▶ **TASK PROMPT**
Each line with the word "coat" must appear in the answer, copied from the records.

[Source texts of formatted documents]
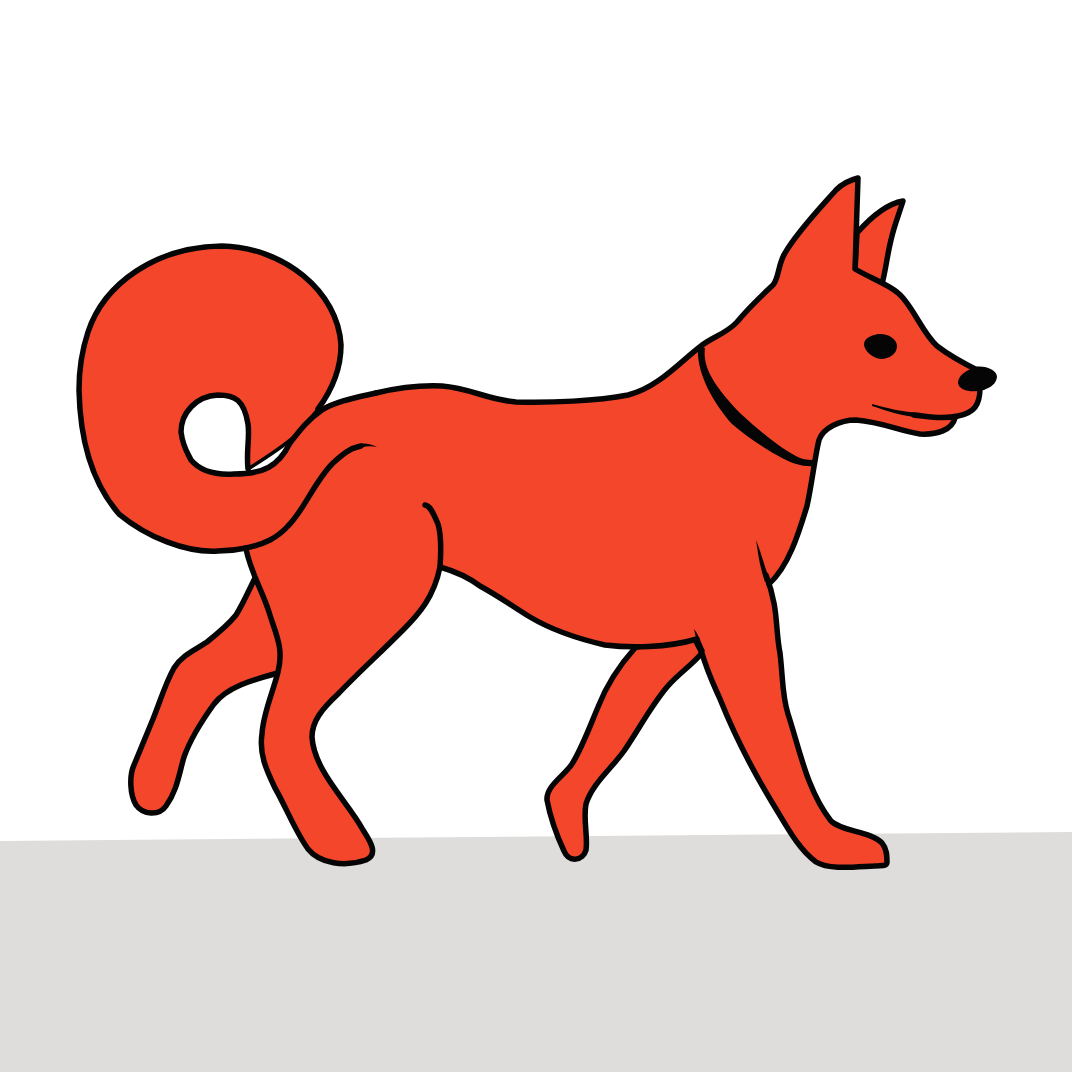
<!DOCTYPE html>
<html lang="en">
<head>
<meta charset="utf-8">
<title>Walking red dog</title>
<style>
:root { --paper: #ffffff; --ground: #dedddb; --coat: #f4462b; --ink: #050505; }
html, body { margin: 0; width: 1072px; height: 1072px; overflow: hidden; background: var(--paper); }
svg { display: block; }
.ground { fill: var(--ground); }
.coat { fill: var(--coat); }
.outlined { stroke: var(--ink); stroke-width: 5.5; stroke-linecap: round; stroke-linejoin: round; }
.line { fill: none; }
.gap { fill: var(--paper); }
.ink { fill: var(--ink); }
</style>
</head>
<body>
<svg width="1072" height="1072" viewBox="0 0 1072 1072" role="img" aria-label="A red dog with a curled tail walking to the right">
  <polygon class="ground" points="0,841 1072,832 1072,1072 0,1072"/>

  <g id="far-limbs" class="coat outlined">
    <path id="far-hind-leg" d="M256 576C248 592 243 604 236 615C228 625 217 634 207 642C195 650 182 655 174 668C165 684 160 702 153 719L134 765C129 776 130 795 136 805C143 815 159 816 166 806C177 791 179 774 184 757C190 740 201 722 214 704C227 687 252 680 278 673L300 620Z"/>
    <path id="far-fore-leg" d="M635 648C617 668 605 689 598 707C590 726 582 748 572 764C564 776 546 786 547 800C550 816 557 836 564 851C569 863 583 861 586 850C588 836 583 819 586 804C592 784 611 769 624 751C639 729 651 706 667 687C678 674 691 666 702 653L690 630Z"/>
    <path id="far-ear" d="M857 233C871 217 886 204 903 201C899 214 894 226 891 240C887 256 886 269 882 284L855 270Z"/>
  </g>

  <path id="body-fill" class="coat" d="M318 409C334 399 354 397 376 393C397 388 421 385 442 386C470 388 488 400 516 402C550 403 597 401 628 395C658 388 682 360 701 346C712 337 726 334 737 322C747 310 759 298 773 285C779 278 778 264 785 253C797 232 820 208 836 190C842 184 850 180 858 178L855 269C872 279 893 286 903 298C916 313 923 333 937 346C950 356 965 364 979 371L980 392C980 405 974 413 955 417C952 430 937 435 920 434C900 431 882 422 856 420C840 420 823 428 819 440C815 456 812 483 807 506C799 532 789 566 769 584C778 609 775 628 780 653C783 678 782 695 788 714C799 747 807 791 831 821C843 832 870 831 882 843C887 849 887 856 887 862C887 867 881 865 874 866C854 867 829 870 816 862C798 849 786 825 773 804C753 771 736 739 720 699C713 683 708 674 702 654L697 639C667 648 629 648 605 645C579 639 550 629 530 617C509 604 500 597 480 586C468 577 454 571 440 567C434 597 419 614 403 630C376 657 358 673 338 694C322 709 312 721 312 737C314 771 348 802 363 830C370 841 379 854 366 860C345 867 320 864 308 849C295 831 286 807 275 788C266 769 259 754 262 734C263 714 272 695 278 672C284 648 276 635 269 612C262 590 251 573 246 549L270 470Z"/>

  <path id="tail-fill" class="coat" d="M376 393C350 399 334 399 318 409C340 382 341 367 341 345C338 291 283 247 222 246C155 247 104 284 88 332C82 350 79 370 79 390C80 439 92 483 119 514C147 537 186 553 218 551C252 548 272 541 288 524C312 498 318 460 362 445Z"/>
  <path id="tail-hole" class="gap" d="M248 469C246 450 250 438 248 424C244 400 235 395 218 395C196 396 181 413 181 432C183 447 187 452 191 460C201 472 217 475 234 474C267 474 277 466 291 440C275 452 263 461 248 469Z"/>

  <g id="outlines" class="outlined line">
    <path id="tail-outer-curl" d="M246 548C237 550 228 551 218 551C186 553 147 537 119 514C92 483 80 439 79 390C79 370 82 350 88 332C104 284 155 247 222 246C283 247 338 291 341 345C341 367 332 390 318 409"/>
    <path id="tail-lower-edge" d="M246 548C265 544 277 538 288 526C305 509 314 482 333 463C343 454 350 448 361 446"/>
    <path id="tail-inner-curl" d="M376 393C354 398 337 401 322 410C306 421 298 433 290 443C278 467 263 474 234 474C217 475 201 472 191 460C187 452 183 447 181 432C181 413 196 396 218 395C235 395 244 400 248 424C250 438 246 450 248 469"/>
    <path id="tail-tip" stroke-width="3.5" d="M248 469C265 458 287 445 299 432L319 408"/>
    <path id="back-and-ear" d="M376 393C397 388 421 385 442 386C470 388 488 400 516 402C550 403 597 401 628 395C658 388 682 360 701 346C712 337 726 334 737 322C747 310 759 298 773 285C779 278 778 264 785 253C797 232 820 208 836 190C842 184 850 180 858 178L855 269C872 279 893 286 903 298C916 313 923 333 937 346C950 356 965 364 979 371"/>
    <path id="muzzle" d="M980 388C980 405 974 413 958 416C945 419 930 417 914 415"/>
    <path id="jaw-and-chest" d="M955 418C952 430 937 435 920 434C900 431 882 422 856 420C840 420 823 428 819 440C815 456 812 483 807 506C799 532 789 566 769 584"/>
    <path id="near-fore-leg" d="M766 575C779 609 775 628 780 653C783 678 782 695 788 714C799 747 807 791 831 821C843 832 870 831 882 843C887 849 887 856 887 862C887 867 881 865 874 866C854 867 829 870 816 862C798 849 786 825 773 804C753 771 736 739 720 699C713 683 708 674 701 650"/>
    <path id="belly" d="M697 639C667 648 629 648 605 645C579 639 550 629 530 617C509 604 500 597 480 586C468 577 454 571 440 567"/>
    <path id="near-hind-leg" d="M425 505C431 506 434 515 438 524C442 537 441 553 440 567C434 597 419 614 403 630C376 657 358 673 338 694C322 709 312 721 312 737C314 771 348 802 363 830C370 841 379 854 366 860C345 867 320 864 308 849C295 831 286 807 275 788C266 769 259 754 262 734C263 714 272 695 278 672C284 648 276 635 269 612C262 590 251 573 246 549"/>
  </g>

  <g id="tapered-lines" class="ink">
    <path id="rump-crease" d="M352 447C360 442 369 443 377 447C368 445 361 447 354 451Z"/>
    <path id="shoulder-crease" d="M756 540C761 552 764 565 769 578L765 582C759 564 758 552 756 540Z"/>
    <path id="elbow-crease" d="M694 629C698 634 701 642 705 651L699 654C697 645 696 637 694 629Z"/>
    <path id="mouth" d="M872 404C887 408 901 412 922 413L922 418C902 416 887 411 872 406Z"/>
    <path id="collar" d="M698 346L705 348C702 368 716 388 741 414C763 434 784 451 800 458C806 460 811 460 816 460L815 466C804 467 793 464 782 458C762 447 746 436 732 424C713 402 696 373 698 346Z"/>
    <path id="eye" d="M864 345C864 338 870 336 878 334C888 333 897 339 897 346C897 354 889 359 881 359C873 358 865 352 864 345Z"/>
    <path id="nose" d="M958 383C958 375 966 371 975 367C985 365 997 370 997 377C996 384 991 387 984 390C972 393 959 391 958 383Z"/>
  </g>
</svg>
</body>
</html>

▶ **ANSWER TO THIS PROBLEM**
:root { --paper: #ffffff; --ground: #dedddb; --coat: #f4462b; --ink: #050505; }
.coat { fill: var(--coat); }
  <g id="far-limbs" class="coat outlined">
  <path id="body-fill" class="coat" d="M318 409C334 399 354 397 376 393C397 388 421 385 442 386C470 388 488 400 516 402C550 403 597 401 628 395C658 388 682 360 701 346C712 337 726 334 737 322C747 310 759 298 773 285C779 278 778 264 785 253C797 232 820 208 836 190C842 184 850 180 858 178L855 269C872 279 893 286 903 298C916 313 923 333 937 346C950 356 965 364 979 371L980 392C980 405 974 413 955 417C952 430 937 435 920 434C900 431 882 422 856 420C840 420 823 428 819 440C815 456 812 483 807 506C799 532 789 566 769 584C778 609 775 628 780 653C783 678 782 695 788 714C799 747 807 791 831 821C843 832 870 831 882 843C887 849 887 856 887 862C887 867 881 865 874 866C854 867 829 870 816 862C798 849 786 825 773 804C753 771 736 739 720 699C713 683 708 674 702 654L697 639C667 648 629 648 605 645C579 639 550 629 530 617C509 604 500 597 480 586C468 577 454 571 440 567C434 597 419 614 403 630C376 657 358 673 338 694C322 709 312 721 312 737C314 771 348 802 363 830C370 841 379 854 366 860C345 867 320 864 308 849C295 831 286 807 275 788C266 769 259 754 262 734C263 714 272 695 278 672C284 648 276 635 269 612C262 590 251 573 246 549L270 470Z"/>
  <path id="tail-fill" class="coat" d="M376 393C350 399 334 399 318 409C340 382 341 367 341 345C338 291 283 247 222 246C155 247 104 284 88 332C82 350 79 370 79 390C80 439 92 483 119 514C147 537 186 553 218 551C252 548 272 541 288 524C312 498 318 460 362 445Z"/>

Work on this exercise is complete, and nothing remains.